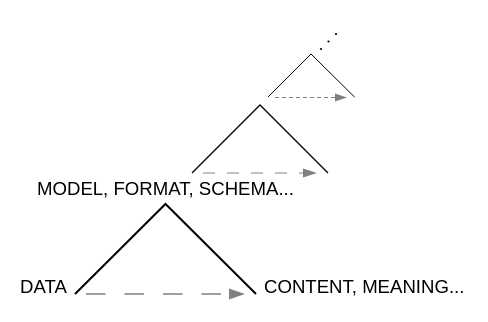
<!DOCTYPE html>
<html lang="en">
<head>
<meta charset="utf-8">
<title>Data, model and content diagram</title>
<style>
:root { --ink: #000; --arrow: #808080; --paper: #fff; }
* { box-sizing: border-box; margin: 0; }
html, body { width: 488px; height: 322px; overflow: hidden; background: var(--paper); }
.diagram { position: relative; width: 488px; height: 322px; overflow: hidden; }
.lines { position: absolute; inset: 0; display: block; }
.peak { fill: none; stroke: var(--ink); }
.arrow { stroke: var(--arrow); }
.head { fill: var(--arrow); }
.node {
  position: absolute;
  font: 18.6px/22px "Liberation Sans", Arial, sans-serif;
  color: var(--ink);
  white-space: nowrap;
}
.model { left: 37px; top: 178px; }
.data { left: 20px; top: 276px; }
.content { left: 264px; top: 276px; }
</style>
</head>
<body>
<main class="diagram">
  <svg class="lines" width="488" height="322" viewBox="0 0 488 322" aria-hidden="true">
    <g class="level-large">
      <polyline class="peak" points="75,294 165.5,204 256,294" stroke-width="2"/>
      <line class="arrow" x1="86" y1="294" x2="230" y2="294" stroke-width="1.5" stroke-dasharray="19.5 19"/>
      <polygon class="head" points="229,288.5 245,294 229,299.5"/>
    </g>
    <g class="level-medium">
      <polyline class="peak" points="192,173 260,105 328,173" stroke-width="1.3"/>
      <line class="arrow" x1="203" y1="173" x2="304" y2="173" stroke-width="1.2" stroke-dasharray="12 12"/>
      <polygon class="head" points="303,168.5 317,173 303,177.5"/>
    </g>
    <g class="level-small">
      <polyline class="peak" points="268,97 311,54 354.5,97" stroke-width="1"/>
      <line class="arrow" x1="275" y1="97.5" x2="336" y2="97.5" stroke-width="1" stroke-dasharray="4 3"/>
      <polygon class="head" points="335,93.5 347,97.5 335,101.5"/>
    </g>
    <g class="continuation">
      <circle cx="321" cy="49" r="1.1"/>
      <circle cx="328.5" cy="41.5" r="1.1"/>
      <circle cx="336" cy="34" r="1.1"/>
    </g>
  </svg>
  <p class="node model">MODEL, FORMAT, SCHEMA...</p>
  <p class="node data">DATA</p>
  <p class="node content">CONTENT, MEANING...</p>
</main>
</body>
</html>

============

WHAT THIS TASK INVOLVES: Exactly as written, please give again the lines from the beginning of the listing through the line containing "relative; width: 488px;", inclusive, without any pictures.

RESPONSE TO THE TASK:
<!DOCTYPE html>
<html lang="en">
<head>
<meta charset="utf-8">
<title>Data, model and content diagram</title>
<style>
:root { --ink: #000; --arrow: #808080; --paper: #fff; }
* { box-sizing: border-box; margin: 0; }
html, body { width: 488px; height: 322px; overflow: hidden; background: var(--paper); }
.diagram { position: relative; width: 488px; height: 322px; overflow: hidden; }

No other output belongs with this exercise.